SUPPLIED MATERIAL >>
———

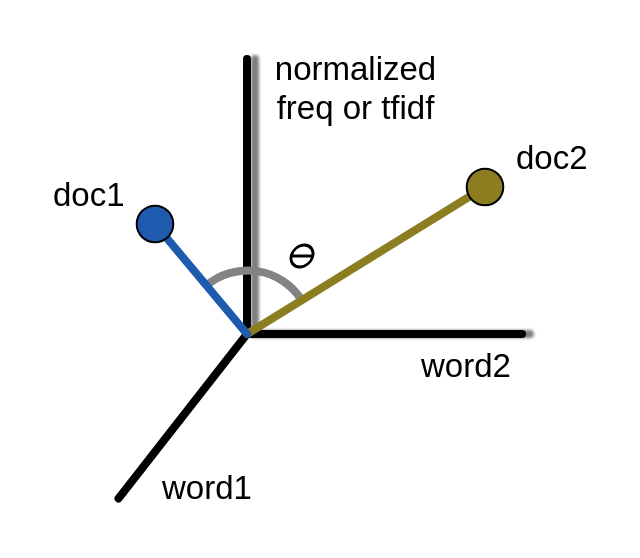
<!DOCTYPE html>
<html lang="en">
<head>
<meta charset="utf-8">
<title>Cosine similarity of two documents</title>
<style>
  :root {
    --paper: #ffffff;
    --ink: #000000;
    --doc1: #1e5aad;
    --doc2: #8c7d20;
    --arc: #838383;
  }
  html, body { margin: 0; background: var(--paper); }
  .diagram {
    position: relative;
    width: 640px;
    height: 558px;
    overflow: hidden;
    background: var(--paper);
    color: var(--ink);
    font: 33px/38px "Liberation Sans", Arial, sans-serif;
  }
  .plot { position: absolute; inset: 0; }
  .label { position: absolute; white-space: nowrap; }
  .vertical-axis { left: 255px; top: 50px; width: 201px; text-align: center; line-height: 38.5px; }
  .doc1 { left: 53px; top: 176px; }
  .doc2 { left: 516px; top: 139px; }
  .word1 { left: 162px; top: 469px; }
  .word2 { left: 421px; top: 347px; }
  .axis, .vector { fill: none; stroke-width: 8; stroke-linecap: round; }
  .axis { stroke: var(--ink); }
  .arc { fill: none; stroke: var(--arc); stroke-width: 8; }
  .point { stroke: var(--ink); stroke-width: 2; }
  .theta { fill: none; stroke: var(--ink); stroke-width: 2.8; }
</style>
</head>
<body>
<main class="diagram">
  <svg class="plot" width="640" height="558" viewBox="0 0 640 558" role="img" aria-label="Two document vectors separated by the angle theta">
    <defs>
      <filter id="shadow" filterUnits="userSpaceOnUse" x="0" y="0" width="640" height="558">
        <feGaussianBlur stdDeviation="1.8"/>
      </filter>
    </defs>
    <g filter="url(#shadow)" opacity="0.5">
      <path class="axis" d="M255 59V334H530"/>
    </g>
    <line class="axis" x1="247" y1="334" x2="118.5" y2="498.5"/>
    <path class="axis" d="M247 59V334H522"/>
    <path class="arc" d="M207 285A64 64 0 0 1 301 299"/>
    <line class="vector" stroke="var(--doc2)" x1="247" y1="334" x2="485" y2="187"/>
    <line class="vector" stroke="var(--doc1)" x1="247" y1="334" x2="155" y2="224"/>
    <circle class="point" fill="var(--doc1)" cx="155" cy="224" r="18.3"/>
    <circle class="point" fill="var(--doc2)" cx="485" cy="187" r="18.3"/>
    <g class="theta" transform="translate(302 256) skewX(-12)" role="img" aria-label="theta">
      <ellipse rx="10.8" ry="11"/>
      <line x1="-10" y1="0" x2="10" y2="0"/>
    </g>
  </svg>
  <div class="label vertical-axis">normalized<br>freq or tfidf</div>
  <div class="label doc1">doc1</div>
  <div class="label doc2">doc2</div>
  <div class="label word1">word1</div>
  <div class="label word2">word2</div>
</main>
</body>
</html>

———

EXERCISE REQUIREMENTS >>
All that is needed is the data above, repeated exactly, without the pictures.

ANSWER AREA >>
<!DOCTYPE html>
<html lang="en">
<head>
<meta charset="utf-8">
<title>Cosine similarity of two documents</title>
<style>
  :root {
    --paper: #ffffff;
    --ink: #000000;
    --doc1: #1e5aad;
    --doc2: #8c7d20;
    --arc: #838383;
  }
  html, body { margin: 0; background: var(--paper); }
  .diagram {
    position: relative;
    width: 640px;
    height: 558px;
    overflow: hidden;
    background: var(--paper);
    color: var(--ink);
    font: 33px/38px "Liberation Sans", Arial, sans-serif;
  }
  .plot { position: absolute; inset: 0; }
  .label { position: absolute; white-space: nowrap; }
  .vertical-axis { left: 255px; top: 50px; width: 201px; text-align: center; line-height: 38.5px; }
  .doc1 { left: 53px; top: 176px; }
  .doc2 { left: 516px; top: 139px; }
  .word1 { left: 162px; top: 469px; }
  .word2 { left: 421px; top: 347px; }
  .axis, .vector { fill: none; stroke-width: 8; stroke-linecap: round; }
  .axis { stroke: var(--ink); }
  .arc { fill: none; stroke: var(--arc); stroke-width: 8; }
  .point { stroke: var(--ink); stroke-width: 2; }
  .theta { fill: none; stroke: var(--ink); stroke-width: 2.8; }
</style>
</head>
<body>
<main class="diagram">
  <svg class="plot" width="640" height="558" viewBox="0 0 640 558" role="img" aria-label="Two document vectors separated by the angle theta">
    <defs>
      <filter id="shadow" filterUnits="userSpaceOnUse" x="0" y="0" width="640" height="558">
        <feGaussianBlur stdDeviation="1.8"/>
      </filter>
    </defs>
    <g filter="url(#shadow)" opacity="0.5">
      <path class="axis" d="M255 59V334H530"/>
    </g>
    <line class="axis" x1="247" y1="334" x2="118.5" y2="498.5"/>
    <path class="axis" d="M247 59V334H522"/>
    <path class="arc" d="M207 285A64 64 0 0 1 301 299"/>
    <line class="vector" stroke="var(--doc2)" x1="247" y1="334" x2="485" y2="187"/>
    <line class="vector" stroke="var(--doc1)" x1="247" y1="334" x2="155" y2="224"/>
    <circle class="point" fill="var(--doc1)" cx="155" cy="224" r="18.3"/>
    <circle class="point" fill="var(--doc2)" cx="485" cy="187" r="18.3"/>
    <g class="theta" transform="translate(302 256) skewX(-12)" role="img" aria-label="theta">
      <ellipse rx="10.8" ry="11"/>
      <line x1="-10" y1="0" x2="10" y2="0"/>
    </g>
  </svg>
  <div class="label vertical-axis">normalized<br>freq or tfidf</div>
  <div class="label doc1">doc1</div>
  <div class="label doc2">doc2</div>
  <div class="label word1">word1</div>
  <div class="label word2">word2</div>
</main>
</body>
</html>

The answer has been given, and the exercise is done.